Data under study Block Start

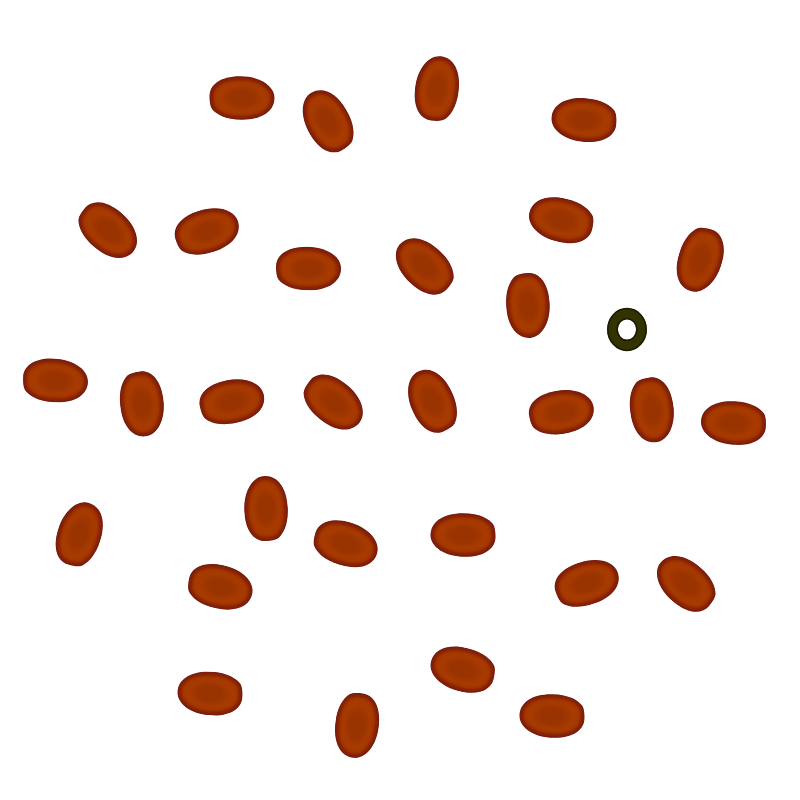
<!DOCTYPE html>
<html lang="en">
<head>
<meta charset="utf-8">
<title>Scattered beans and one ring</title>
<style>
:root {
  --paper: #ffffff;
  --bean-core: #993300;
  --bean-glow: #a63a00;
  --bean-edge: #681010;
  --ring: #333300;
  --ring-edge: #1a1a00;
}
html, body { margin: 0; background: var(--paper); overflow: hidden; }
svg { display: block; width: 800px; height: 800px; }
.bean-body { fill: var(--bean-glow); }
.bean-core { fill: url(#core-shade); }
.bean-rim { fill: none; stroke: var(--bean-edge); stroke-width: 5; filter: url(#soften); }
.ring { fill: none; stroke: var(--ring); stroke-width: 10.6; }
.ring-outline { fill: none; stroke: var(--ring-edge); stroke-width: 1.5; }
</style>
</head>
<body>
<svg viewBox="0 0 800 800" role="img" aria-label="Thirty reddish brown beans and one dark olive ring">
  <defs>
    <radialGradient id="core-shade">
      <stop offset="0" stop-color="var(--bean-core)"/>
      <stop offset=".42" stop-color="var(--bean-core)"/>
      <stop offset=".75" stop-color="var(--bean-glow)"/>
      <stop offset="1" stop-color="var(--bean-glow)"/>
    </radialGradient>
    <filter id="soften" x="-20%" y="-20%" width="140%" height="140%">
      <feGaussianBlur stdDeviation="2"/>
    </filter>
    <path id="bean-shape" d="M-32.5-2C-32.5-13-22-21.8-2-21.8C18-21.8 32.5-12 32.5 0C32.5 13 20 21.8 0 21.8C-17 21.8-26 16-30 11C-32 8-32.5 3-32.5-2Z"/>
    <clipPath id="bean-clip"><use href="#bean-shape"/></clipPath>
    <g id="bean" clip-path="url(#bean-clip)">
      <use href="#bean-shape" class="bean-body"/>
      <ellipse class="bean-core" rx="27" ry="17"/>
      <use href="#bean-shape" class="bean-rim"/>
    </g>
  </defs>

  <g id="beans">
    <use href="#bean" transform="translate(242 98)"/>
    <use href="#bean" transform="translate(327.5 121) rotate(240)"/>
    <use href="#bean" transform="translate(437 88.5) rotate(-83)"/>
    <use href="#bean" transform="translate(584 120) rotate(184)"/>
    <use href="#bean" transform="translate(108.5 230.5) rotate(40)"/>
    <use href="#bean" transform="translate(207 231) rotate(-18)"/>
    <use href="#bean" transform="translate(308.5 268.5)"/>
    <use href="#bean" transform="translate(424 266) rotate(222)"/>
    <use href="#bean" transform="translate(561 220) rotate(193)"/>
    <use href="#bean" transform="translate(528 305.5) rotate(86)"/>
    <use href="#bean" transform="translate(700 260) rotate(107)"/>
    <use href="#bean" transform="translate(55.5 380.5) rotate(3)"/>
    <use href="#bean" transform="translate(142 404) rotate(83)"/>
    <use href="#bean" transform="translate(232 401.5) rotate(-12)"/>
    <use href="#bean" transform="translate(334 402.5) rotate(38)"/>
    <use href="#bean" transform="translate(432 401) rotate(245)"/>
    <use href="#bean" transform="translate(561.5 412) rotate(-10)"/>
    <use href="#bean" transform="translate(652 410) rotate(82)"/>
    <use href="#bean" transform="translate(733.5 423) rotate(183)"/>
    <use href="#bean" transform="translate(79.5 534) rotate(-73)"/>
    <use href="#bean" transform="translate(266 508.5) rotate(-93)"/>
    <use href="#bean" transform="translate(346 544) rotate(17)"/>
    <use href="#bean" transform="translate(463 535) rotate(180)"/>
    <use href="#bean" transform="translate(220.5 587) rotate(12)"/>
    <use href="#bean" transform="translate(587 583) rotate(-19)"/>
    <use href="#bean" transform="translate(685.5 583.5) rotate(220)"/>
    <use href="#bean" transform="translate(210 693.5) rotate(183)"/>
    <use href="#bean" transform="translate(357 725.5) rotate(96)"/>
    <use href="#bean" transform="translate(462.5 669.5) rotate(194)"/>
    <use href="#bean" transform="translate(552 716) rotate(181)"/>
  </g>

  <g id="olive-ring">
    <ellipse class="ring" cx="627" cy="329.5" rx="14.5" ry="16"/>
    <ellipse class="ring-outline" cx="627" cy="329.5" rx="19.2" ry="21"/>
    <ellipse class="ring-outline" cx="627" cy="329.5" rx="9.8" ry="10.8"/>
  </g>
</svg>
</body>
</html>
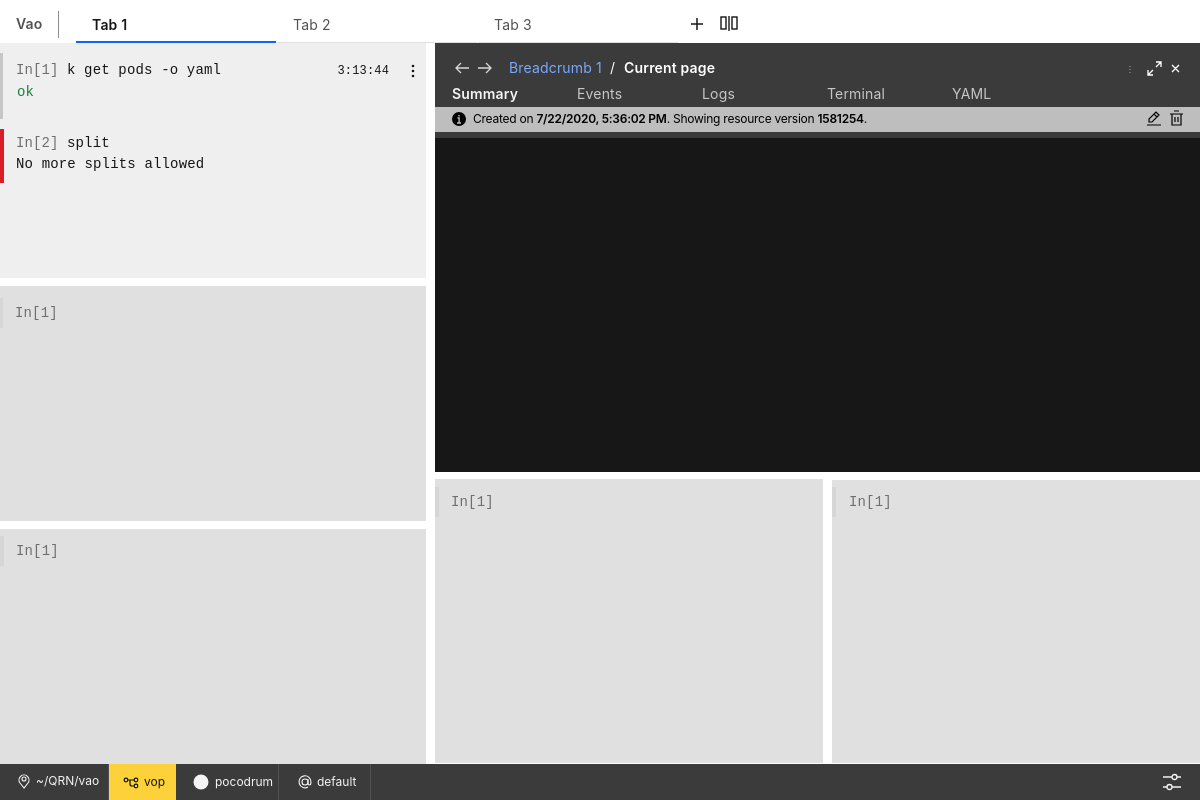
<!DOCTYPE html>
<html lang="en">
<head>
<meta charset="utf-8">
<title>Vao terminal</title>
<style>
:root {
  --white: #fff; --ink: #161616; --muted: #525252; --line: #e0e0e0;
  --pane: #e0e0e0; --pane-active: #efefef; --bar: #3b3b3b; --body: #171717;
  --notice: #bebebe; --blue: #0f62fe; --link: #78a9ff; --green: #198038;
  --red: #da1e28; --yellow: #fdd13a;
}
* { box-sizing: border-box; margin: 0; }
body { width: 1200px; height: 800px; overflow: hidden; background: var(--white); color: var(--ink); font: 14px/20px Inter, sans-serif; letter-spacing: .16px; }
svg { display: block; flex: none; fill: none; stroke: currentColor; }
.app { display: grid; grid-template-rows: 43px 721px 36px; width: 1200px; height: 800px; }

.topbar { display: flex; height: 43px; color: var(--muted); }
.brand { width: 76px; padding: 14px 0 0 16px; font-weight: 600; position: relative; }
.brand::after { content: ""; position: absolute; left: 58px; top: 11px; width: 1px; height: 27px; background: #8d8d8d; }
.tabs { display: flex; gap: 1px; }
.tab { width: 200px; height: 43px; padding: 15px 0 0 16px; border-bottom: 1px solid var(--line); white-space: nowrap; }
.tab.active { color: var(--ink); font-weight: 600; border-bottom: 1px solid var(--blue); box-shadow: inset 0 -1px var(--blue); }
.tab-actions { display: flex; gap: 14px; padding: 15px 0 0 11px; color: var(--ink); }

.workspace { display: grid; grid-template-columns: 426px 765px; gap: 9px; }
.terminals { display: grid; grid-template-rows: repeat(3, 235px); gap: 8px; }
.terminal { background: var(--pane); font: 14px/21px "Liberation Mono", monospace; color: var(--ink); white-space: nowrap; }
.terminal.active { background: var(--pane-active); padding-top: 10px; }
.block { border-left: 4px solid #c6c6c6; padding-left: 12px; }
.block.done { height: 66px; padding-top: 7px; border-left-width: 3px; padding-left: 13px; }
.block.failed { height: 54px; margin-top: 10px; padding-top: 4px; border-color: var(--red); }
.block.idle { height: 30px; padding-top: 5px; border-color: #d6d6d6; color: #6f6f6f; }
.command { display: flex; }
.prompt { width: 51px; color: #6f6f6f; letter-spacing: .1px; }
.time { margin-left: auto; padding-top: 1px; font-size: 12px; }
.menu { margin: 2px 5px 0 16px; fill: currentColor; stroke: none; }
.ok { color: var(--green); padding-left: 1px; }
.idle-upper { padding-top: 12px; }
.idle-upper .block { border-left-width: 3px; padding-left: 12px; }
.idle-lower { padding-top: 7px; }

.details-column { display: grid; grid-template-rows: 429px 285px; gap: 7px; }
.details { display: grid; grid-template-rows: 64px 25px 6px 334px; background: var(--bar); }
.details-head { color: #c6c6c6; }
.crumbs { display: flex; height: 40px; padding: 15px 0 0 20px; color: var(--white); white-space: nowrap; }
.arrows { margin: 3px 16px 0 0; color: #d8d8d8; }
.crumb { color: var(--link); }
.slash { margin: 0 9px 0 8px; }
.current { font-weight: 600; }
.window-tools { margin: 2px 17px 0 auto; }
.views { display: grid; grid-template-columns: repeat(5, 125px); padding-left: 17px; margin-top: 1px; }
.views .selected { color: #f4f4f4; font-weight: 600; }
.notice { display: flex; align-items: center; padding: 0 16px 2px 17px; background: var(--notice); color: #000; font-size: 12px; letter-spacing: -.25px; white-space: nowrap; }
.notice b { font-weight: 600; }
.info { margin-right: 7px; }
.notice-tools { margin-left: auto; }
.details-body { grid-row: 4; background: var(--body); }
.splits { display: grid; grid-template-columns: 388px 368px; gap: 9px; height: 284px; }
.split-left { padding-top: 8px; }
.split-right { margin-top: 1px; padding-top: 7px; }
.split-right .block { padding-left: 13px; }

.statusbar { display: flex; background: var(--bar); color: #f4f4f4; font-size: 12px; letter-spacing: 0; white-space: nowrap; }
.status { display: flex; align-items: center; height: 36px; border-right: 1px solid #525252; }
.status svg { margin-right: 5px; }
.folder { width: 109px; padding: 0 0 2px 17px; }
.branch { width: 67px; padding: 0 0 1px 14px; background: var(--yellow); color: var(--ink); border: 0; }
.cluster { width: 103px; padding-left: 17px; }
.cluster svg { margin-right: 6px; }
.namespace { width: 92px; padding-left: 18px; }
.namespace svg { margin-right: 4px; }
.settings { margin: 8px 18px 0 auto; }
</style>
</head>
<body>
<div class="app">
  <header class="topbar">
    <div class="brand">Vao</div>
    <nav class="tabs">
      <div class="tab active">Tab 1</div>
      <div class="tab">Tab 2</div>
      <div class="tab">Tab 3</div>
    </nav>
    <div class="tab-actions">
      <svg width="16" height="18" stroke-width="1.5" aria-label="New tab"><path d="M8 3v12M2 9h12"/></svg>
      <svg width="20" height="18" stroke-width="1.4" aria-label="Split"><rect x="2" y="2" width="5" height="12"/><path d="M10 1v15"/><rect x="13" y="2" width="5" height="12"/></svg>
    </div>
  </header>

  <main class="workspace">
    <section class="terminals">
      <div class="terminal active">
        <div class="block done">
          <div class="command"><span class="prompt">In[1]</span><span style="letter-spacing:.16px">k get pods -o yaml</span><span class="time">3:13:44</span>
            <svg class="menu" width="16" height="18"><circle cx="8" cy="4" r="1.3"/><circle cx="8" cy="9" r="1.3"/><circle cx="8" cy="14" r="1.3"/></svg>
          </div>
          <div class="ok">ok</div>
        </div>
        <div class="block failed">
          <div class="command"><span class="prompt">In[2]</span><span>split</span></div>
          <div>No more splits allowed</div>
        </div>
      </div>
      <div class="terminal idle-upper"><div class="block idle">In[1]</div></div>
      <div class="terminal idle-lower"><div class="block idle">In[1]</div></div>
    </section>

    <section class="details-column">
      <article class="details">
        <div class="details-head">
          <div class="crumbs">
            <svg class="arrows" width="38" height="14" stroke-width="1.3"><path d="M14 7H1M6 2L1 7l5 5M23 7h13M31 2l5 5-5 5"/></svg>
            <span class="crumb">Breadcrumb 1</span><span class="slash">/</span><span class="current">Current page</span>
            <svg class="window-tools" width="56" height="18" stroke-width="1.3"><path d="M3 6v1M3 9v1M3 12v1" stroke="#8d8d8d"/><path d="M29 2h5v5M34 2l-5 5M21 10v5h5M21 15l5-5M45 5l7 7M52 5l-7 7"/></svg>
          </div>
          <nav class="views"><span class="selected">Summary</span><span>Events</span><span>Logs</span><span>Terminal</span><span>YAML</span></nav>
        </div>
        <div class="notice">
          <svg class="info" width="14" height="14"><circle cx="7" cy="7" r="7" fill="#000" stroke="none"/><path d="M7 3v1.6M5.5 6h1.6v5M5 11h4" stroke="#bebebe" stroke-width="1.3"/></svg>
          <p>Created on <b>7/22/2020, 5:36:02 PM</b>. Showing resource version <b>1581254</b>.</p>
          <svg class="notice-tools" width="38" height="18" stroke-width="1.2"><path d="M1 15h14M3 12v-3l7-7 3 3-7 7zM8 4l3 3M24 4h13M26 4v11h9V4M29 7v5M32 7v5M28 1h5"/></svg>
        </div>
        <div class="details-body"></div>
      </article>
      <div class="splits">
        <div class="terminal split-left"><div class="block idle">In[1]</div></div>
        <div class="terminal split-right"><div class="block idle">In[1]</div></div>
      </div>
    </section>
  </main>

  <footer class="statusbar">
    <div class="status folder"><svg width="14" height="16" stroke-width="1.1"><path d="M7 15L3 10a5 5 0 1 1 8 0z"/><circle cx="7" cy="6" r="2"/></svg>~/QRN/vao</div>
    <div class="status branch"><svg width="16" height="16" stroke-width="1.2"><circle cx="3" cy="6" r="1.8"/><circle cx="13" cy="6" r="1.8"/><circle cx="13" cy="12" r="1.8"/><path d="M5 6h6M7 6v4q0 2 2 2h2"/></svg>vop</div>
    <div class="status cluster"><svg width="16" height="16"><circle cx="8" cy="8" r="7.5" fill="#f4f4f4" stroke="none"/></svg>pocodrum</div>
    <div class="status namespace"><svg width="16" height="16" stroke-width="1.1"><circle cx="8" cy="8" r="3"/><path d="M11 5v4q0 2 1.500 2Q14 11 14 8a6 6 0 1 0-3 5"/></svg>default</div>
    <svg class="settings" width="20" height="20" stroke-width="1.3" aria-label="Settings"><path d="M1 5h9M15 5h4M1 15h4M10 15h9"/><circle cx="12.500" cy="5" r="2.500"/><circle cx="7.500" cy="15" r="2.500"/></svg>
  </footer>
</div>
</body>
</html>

Data under study Block End

• [What is expected]
Look for the string "items" in the records, and copy every line where it is found.

• [Reply]
.notice { display: flex; align-items: center; padding: 0 16px 2px 17px; background: var(--notice); color: #000; font-size: 12px; letter-spacing: -.25px; white-space: nowrap; }
.status { display: flex; align-items: center; height: 36px; border-right: 1px solid #525252; }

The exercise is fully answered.